Where interest on savings and investments is taxable, this is usually taken automatically. If you are a non-taxpayer you may not be liable for this tax. But to avoid paying or to reclaim this tax, you need to take action.
If you have a bank or building society deposit account the interest on your savings will automatically be taxed at 20 per cent. Non-taxpayers can receive interest gross by filling in the tax exemption form R85 which is available from the bank or building society where you hold your account. You will need to fill in a separate form for each account you hold.
The same rules apply to virtually all bonds available from banks and building societies. Interest is usually taxed at 20 per cent and non-taxpayers will need to fill in form R85 if they are to receive their interest gross. If you have paid tax on your savings in the last six years when you were not liable to pay, you can claim this back. To do this, complete form R40, available from your local tax office. Some banks and building societies also have copies of this form.

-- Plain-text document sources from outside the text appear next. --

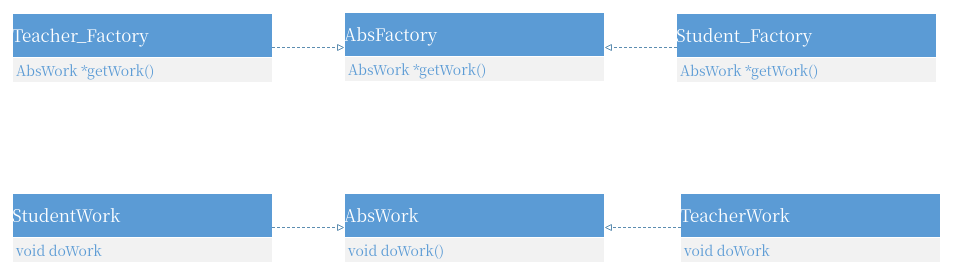
<!DOCTYPE html>
<html lang="en">
<head>
<meta charset="utf-8">
<title>Abstract factory class diagram</title>
<style>
:root {
  --header: #5b9bd5;
  --header-text: #ffffff;
  --member-bg: #f2f2f2;
  --member-text: #5b9bd5;
  --connector: #5c8db0;
}
* { box-sizing: border-box; margin: 0; padding: 0; }
html, body { width: 953px; height: 275px; overflow: hidden; background: #fff; }
.diagram {
  position: relative;
  width: 953px;
  height: 275px;
  overflow: hidden;
  font-family: "Noto Serif CJK SC", "Noto Serif CJK JP", "Noto Serif", serif;
}
.connectors { position: absolute; left: 0; top: 0; }
.class-node {
  position: absolute;
  width: 259px;
  display: grid;
  grid-template-rows: 43px 24px;
  row-gap: 1px;
  white-space: nowrap;
}
.class-name {
  background: var(--header);
  color: var(--header-text);
  font-size: 17px;
  font-weight: 400;
  line-height: 41px;
  text-indent: -1px;
}
.class-member {
  background: var(--member-bg);
  color: var(--member-text);
  font-size: 14px;
  line-height: 24px;
  padding-left: 3px;
}
.teacher-factory { left: 13px; top: 14px; }
.abs-factory { left: 345px; top: 13px; }
.student-factory { left: 677px; top: 14px; }
.student-work { left: 13px; top: 194px; }
.abs-work { left: 345px; top: 194px; }
.teacher-work { left: 681px; top: 194px; }
</style>
</head>
<body>
<main class="diagram">
  <section class="class-node teacher-factory">
    <h2 class="class-name">Teacher_Factory</h2>
    <p class="class-member">AbsWork *getWork()</p>
  </section>
  <section class="class-node abs-factory">
    <h2 class="class-name">AbsFactory</h2>
    <p class="class-member">AbsWork *getWork()</p>
  </section>
  <section class="class-node student-factory">
    <h2 class="class-name">Student_Factory</h2>
    <p class="class-member">AbsWork *getWork()</p>
  </section>
  <section class="class-node student-work">
    <h2 class="class-name">StudentWork</h2>
    <p class="class-member">void doWork</p>
  </section>
  <section class="class-node abs-work">
    <h2 class="class-name">AbsWork</h2>
    <p class="class-member">void doWork()</p>
  </section>
  <section class="class-node teacher-work">
    <h2 class="class-name">TeacherWork</h2>
    <p class="class-member">void doWork</p>
  </section>

  <svg class="connectors" width="953" height="275" viewBox="0 0 953 275" fill="none" stroke="var(--connector)" stroke-width="1" aria-hidden="true">
    <g stroke-dasharray="3 2">
      <line x1="272" y1="47.5" x2="337" y2="47.5"/>
      <line x1="677" y1="47.5" x2="612" y2="47.5"/>
      <line x1="272" y1="227.5" x2="337" y2="227.5"/>
      <line x1="681" y1="227.5" x2="612" y2="227.5"/>
    </g>
    <g fill="#fff">
      <polygon points="337.5,44.5 343.5,47.5 337.5,50.5"/>
      <polygon points="611.5,44.5 605.5,47.5 611.5,50.5"/>
      <polygon points="337.5,224.5 343.5,227.5 337.5,230.5"/>
      <polygon points="611.5,224.5 605.5,227.5 611.5,230.5"/>
    </g>
  </svg>
</main>
</body>
</html>
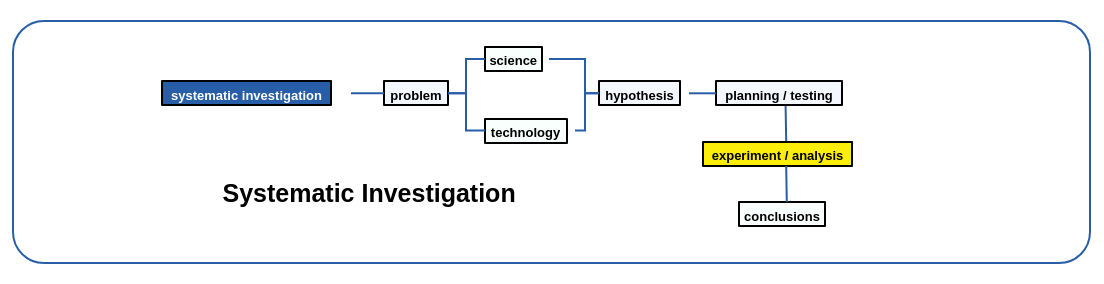
<!DOCTYPE html>
<html lang="en">
<head>
<meta charset="utf-8">
<title>Systematic Investigation</title>
<style>
:root {
  --blue: #285ea8;
  --ink: #000;
  --paper: #fff;
  --tint: #f5f7ff;
  --mint: #f8fffc;
  --yellow: #fcee0a;
}
* { box-sizing: border-box; }
html, body { margin: 0; }
body {
  position: relative;
  width: 1104px;
  height: 284px;
  overflow: hidden;
  background: var(--paper);
  color: var(--ink);
  font-family: "Liberation Sans", Arial, sans-serif;
}
.frame {
  position: absolute;
  left: 12px; top: 19.5px;
  width: 1079px; height: 244px;
  border: 2px solid var(--blue);
  border-radius: 32px;
}
.connectors {
  position: absolute;
  left: 0; top: 0;
  fill: none;
  stroke: var(--blue);
  stroke-width: 2;
}
.node {
  position: absolute;
  display: flex;
  align-items: center;
  justify-content: center;
  height: 26px;
  padding-top: 4px;
  border: 2px solid var(--ink);
  border-radius: 1px;
  background: var(--paper);
  font-size: 13px;
  font-weight: 700;
  line-height: 15px;
  white-space: nowrap;
}
.start { left: 161px; top: 80px; width: 171px; background: var(--blue); color: var(--paper); }
.problem { left: 383px; top: 80px; width: 66px; background: var(--tint); }
.science { left: 483.5px; top: 46px; width: 59.5px; padding-top: 3px; background: var(--mint); }
.technology { left: 483.5px; top: 117.5px; width: 84px; background: var(--mint); }
.hypothesis { left: 598px; top: 80px; width: 83px; background: var(--tint); }
.planning { left: 715px; top: 80px; width: 128px; background: var(--tint); }
.experiment { left: 702px; top: 140.5px; width: 151px; background: var(--yellow); }
.conclusions { left: 738px; top: 201px; width: 88px; background: var(--mint); }
h1 {
  position: absolute;
  left: 222.5px; top: 178px;
  margin: 0;
  font-size: 25px;
  font-weight: 700;
  line-height: 30px;
  white-space: nowrap;
}
</style>
</head>
<body>
<main class="frame"></main>
<div class="node start">systematic investigation</div>
<div class="node problem">problem</div>
<div class="node science">science</div>
<div class="node technology">technology</div>
<div class="node hypothesis">hypothesis</div>
<div class="node planning">planning / testing</div>
<div class="node experiment">experiment / analysis</div>
<div class="node conclusions">conclusions</div>
<svg class="connectors" width="1104" height="284" viewBox="0 0 1104 284" aria-hidden="true">
  <path d="M351 93.3H384"/>
  <path d="M448 93.3H466V59H485"/>
  <path d="M448 93.3H466V130.5H485"/>
  <path d="M549 59H585V93.3H599"/>
  <path d="M575 130.5H585V93.3H599"/>
  <path d="M689 93.3H716"/>
  <path d="M785.6 106L786.2 141"/>
  <path d="M786.2 166L786.8 202"/>
</svg>
<h1>Systematic Investigation</h1>
</body>
</html>
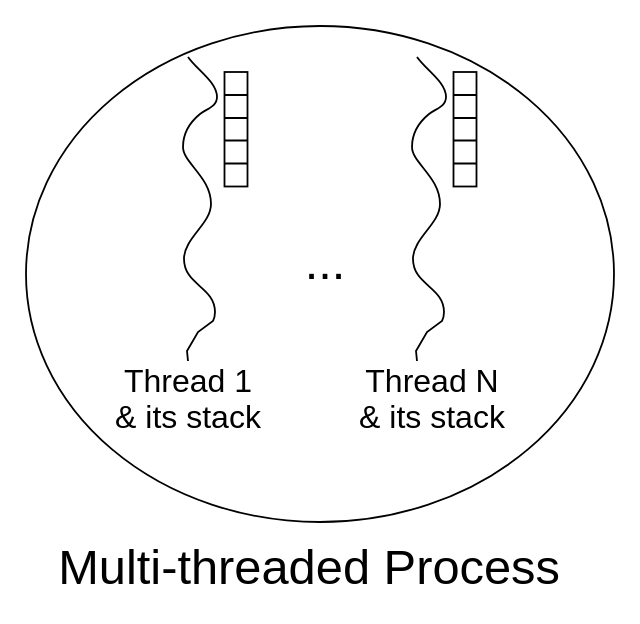
<!DOCTYPE html>
<html lang="en">
<head>
<meta charset="utf-8">
<title>Multi-threaded Process</title>
<style>
:root { --ink: #000; --paper: #fff; }
* { box-sizing: border-box; margin: 0; }
body { width: 640px; height: 624px; overflow: hidden; background: var(--paper); }
.diagram {
  position: relative; width: 640px; height: 624px; overflow: hidden;
  color: var(--ink); font-family: "Liberation Sans", Arial, sans-serif;
}
.shapes {
  position: absolute; inset: 0; display: block;
  fill: none; stroke: var(--ink); stroke-width: 1.8;
}
.label, .more, .title { position: absolute; text-align: center; white-space: nowrap; font-weight: 400; }
.label { top: 363px; width: 180px; font-size: 32px; line-height: 36px; }
.label-first { left: 98px; }
.label-last { left: 342px; }
.more { left: 285px; top: 234px; width: 80px; font-size: 48.8px; line-height: 56px; }
.title { left: 0; top: 539px; width: 618px; font-size: 48.8px; line-height: 56px; }
</style>
</head>
<body>
<main class="diagram">
  <svg class="shapes" width="640" height="624" viewBox="0 0 640 624" aria-hidden="true">
    <defs>
      <g id="thread-with-stack">
        <path d="M188 57C197 70 217 82 217 97C217 107 206 109 200 114C189 123 183 135 183 147C183 163 211 177 211 204C211 224 184 238 184 259C184 285 215 287 215 312Q215 317 213 321L198 332L187 351L188 361"/>
        <rect x="224.5" y="72" width="23" height="114.5"/>
        <path d="M224.5 95h23M224.5 118h23M224.5 140.5h23M224.5 163.5h23"/>
      </g>
    </defs>
    <ellipse class="process" cx="320" cy="274" rx="294" ry="248"/>
    <use href="#thread-with-stack"/>
    <use href="#thread-with-stack" x="229"/>
  </svg>
  <p class="label label-first">Thread 1<br>&amp; its stack</p>
  <p class="more">...</p>
  <p class="label label-last">Thread N<br>&amp; its stack</p>
  <h1 class="title">Multi-threaded Process</h1>
</main>
</body>
</html>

Bonds issued by insurance companies and investment houses are taxed differently. Depending on the type of bond, investors may find the interest is automatically taxed at 20 per cent and is not reclaimable even if you are a non-taxpayer. This is usually the case with what are called guaranteed income (or growth) bonds. Always ask the product provider how the bond is taxed before you invest.

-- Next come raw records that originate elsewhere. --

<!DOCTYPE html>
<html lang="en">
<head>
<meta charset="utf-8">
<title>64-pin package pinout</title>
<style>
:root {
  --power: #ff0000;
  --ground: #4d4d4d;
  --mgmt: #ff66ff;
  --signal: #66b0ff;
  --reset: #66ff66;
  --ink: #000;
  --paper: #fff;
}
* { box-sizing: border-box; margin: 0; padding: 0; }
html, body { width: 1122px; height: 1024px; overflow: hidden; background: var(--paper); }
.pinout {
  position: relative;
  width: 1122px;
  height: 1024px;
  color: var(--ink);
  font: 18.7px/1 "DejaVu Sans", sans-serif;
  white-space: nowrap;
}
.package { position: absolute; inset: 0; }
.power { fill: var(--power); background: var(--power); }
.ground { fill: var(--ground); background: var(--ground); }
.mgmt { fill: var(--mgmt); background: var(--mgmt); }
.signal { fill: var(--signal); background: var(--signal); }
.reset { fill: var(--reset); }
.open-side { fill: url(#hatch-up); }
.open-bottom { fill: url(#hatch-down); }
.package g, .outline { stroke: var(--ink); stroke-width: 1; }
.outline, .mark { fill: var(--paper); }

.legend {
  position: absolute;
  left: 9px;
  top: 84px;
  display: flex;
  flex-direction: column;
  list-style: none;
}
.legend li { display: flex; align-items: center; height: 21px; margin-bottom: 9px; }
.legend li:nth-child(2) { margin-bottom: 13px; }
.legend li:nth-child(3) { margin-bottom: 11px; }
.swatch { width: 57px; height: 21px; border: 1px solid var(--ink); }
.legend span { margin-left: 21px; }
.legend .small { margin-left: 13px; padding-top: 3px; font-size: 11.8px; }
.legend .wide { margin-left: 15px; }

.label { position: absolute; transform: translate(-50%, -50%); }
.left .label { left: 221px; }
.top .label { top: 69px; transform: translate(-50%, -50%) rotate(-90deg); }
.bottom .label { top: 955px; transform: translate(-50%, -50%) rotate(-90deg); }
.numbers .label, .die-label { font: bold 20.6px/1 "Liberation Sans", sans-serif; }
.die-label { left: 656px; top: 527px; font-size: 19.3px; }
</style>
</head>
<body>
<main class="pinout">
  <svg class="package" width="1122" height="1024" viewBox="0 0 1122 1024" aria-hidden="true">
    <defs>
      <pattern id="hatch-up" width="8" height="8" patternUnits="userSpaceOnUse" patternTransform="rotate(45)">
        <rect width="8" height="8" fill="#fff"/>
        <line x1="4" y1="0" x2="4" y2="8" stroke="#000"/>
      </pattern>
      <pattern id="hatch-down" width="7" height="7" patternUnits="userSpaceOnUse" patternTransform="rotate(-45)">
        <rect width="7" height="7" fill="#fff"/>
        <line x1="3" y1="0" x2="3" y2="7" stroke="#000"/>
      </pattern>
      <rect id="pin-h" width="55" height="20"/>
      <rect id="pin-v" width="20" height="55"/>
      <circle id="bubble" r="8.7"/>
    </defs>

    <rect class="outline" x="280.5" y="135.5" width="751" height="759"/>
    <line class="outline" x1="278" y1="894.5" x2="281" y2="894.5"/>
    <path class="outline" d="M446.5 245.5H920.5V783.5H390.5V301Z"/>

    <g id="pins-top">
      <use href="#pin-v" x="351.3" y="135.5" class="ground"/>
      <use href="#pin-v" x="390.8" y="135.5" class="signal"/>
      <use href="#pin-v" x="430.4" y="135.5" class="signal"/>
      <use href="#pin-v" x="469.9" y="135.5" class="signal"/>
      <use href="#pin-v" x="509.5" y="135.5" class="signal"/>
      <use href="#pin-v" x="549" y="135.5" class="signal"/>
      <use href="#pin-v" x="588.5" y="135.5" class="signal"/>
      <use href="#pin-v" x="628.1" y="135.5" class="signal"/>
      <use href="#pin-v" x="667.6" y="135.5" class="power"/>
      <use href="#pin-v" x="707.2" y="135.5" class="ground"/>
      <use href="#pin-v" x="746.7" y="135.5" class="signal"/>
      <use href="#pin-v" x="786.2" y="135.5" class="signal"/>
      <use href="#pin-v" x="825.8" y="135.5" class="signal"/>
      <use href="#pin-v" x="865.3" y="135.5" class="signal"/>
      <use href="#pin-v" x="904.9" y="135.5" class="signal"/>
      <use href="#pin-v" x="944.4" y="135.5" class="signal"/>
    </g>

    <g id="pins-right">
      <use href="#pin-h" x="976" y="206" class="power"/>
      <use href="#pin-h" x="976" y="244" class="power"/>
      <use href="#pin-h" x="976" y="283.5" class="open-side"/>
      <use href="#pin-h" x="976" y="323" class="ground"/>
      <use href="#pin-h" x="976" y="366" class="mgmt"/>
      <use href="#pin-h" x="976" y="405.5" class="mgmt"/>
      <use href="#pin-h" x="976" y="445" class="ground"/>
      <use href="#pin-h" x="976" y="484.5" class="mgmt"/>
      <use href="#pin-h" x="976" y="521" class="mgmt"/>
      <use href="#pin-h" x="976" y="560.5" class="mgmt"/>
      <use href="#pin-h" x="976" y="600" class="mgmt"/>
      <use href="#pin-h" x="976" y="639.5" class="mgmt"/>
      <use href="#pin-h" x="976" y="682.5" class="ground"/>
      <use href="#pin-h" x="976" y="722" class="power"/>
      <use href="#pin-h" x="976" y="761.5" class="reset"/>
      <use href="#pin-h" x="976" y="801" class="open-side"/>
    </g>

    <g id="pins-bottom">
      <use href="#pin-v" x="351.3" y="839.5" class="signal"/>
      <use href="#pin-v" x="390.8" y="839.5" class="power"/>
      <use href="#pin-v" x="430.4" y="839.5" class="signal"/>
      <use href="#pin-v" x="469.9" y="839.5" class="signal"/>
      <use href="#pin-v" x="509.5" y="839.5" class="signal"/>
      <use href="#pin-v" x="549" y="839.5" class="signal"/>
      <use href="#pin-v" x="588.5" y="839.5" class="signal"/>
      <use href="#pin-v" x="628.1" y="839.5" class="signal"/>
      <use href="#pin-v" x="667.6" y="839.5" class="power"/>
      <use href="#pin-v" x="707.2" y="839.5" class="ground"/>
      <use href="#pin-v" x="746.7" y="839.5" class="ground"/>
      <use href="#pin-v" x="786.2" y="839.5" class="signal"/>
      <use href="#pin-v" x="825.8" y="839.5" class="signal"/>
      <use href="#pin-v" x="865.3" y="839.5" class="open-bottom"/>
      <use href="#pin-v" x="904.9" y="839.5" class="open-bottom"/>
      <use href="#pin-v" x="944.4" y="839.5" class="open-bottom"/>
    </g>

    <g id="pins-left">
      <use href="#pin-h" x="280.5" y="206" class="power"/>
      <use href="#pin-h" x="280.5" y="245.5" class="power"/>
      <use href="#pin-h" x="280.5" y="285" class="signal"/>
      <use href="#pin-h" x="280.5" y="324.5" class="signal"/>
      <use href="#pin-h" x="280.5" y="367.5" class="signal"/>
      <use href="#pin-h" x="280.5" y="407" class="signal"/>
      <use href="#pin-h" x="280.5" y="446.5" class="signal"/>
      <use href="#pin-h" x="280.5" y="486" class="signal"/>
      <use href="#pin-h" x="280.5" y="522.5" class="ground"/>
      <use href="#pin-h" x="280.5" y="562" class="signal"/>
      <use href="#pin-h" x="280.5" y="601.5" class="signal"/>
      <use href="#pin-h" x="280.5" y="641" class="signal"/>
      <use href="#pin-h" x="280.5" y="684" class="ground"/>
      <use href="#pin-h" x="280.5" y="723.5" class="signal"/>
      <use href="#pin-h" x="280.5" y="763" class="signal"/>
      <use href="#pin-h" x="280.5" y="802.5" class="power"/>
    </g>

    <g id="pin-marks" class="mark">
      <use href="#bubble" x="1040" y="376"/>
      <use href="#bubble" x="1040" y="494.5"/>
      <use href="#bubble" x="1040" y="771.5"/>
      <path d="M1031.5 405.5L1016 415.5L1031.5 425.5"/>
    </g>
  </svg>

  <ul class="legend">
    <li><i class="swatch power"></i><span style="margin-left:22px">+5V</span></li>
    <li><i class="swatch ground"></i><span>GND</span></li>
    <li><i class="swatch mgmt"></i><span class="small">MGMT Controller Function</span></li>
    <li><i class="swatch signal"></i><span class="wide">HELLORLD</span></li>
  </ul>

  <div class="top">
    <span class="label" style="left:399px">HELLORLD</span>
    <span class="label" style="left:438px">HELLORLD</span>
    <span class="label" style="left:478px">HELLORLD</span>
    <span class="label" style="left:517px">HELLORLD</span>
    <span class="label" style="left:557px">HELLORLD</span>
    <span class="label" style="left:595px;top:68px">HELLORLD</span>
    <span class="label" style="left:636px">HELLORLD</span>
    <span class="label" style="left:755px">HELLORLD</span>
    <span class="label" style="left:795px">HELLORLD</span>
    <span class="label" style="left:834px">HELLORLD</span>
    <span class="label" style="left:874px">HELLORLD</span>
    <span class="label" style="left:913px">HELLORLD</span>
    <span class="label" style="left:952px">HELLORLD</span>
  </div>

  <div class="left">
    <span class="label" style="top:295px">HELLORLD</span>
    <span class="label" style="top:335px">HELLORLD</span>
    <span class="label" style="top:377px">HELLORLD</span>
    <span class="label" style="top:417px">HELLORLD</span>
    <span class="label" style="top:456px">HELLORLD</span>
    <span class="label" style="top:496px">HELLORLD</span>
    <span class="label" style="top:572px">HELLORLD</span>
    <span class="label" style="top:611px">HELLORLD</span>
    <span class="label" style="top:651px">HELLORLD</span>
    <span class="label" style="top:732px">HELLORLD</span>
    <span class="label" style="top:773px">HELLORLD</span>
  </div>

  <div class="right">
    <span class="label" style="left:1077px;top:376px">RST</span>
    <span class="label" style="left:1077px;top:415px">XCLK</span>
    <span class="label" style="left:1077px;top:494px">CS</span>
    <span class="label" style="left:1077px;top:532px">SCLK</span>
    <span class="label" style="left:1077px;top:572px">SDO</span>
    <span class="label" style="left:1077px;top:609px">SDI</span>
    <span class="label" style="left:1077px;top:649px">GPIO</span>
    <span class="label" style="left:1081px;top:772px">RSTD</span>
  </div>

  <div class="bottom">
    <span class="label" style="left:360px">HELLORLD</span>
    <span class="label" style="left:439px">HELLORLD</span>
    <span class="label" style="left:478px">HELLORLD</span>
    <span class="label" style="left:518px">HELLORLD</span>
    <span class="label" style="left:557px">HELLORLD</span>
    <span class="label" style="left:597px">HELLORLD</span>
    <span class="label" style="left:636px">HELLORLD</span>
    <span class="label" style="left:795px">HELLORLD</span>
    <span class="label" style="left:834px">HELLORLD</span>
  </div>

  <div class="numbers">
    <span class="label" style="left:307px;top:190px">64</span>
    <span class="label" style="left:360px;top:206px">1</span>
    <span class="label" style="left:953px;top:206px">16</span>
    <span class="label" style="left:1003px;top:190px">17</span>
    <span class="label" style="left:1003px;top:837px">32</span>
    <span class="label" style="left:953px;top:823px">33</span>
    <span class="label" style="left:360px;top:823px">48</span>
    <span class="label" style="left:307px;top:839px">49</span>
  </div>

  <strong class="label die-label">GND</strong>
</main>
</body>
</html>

Tax on individual shares and unit and investment trusts works differently again. When companies pay out income to their shareholders, this comes in the form of a dividend cheque that is net of basic rate tax and is accompanied by a tax credit voucher that represents the tax paid on their behalf. Non-taxpayers should send the tax credit voucher to their local tax office for a refund. Non-taxpayers who have not reclaimed this tax in the past should speak to their local tax office for advice on an older claim.
So how do you know if you are a non-taxpayer? Basically, if your taxable income is less than your personal allowance, you are probably a non-taxpayer. Taxable income is made up of any earnings, state benefits, pensions, gross dividends and gross interest from savings that you receive, plus any other income. The annual personal allowance is pounds 3,765 for a single person, a married woman and a widow or widower under 65. Married men receiving the married couple's allowance and single parents under 65 have an annual personal allowance of pounds 5,107. People aged 65 and over have higher personal allowances.
To help work out if you are a non-taxpayer and whether you should pay tax on your savings and investments, the Inland Revenue has produced "A Guide For People With Savings", or leaflet IR110. Available from your local tax office, whose address will be in your local phone book under Inland Revenue, it gives details on how non-taxpayers can receive interest gross and reclaim tax already paid.Reuse content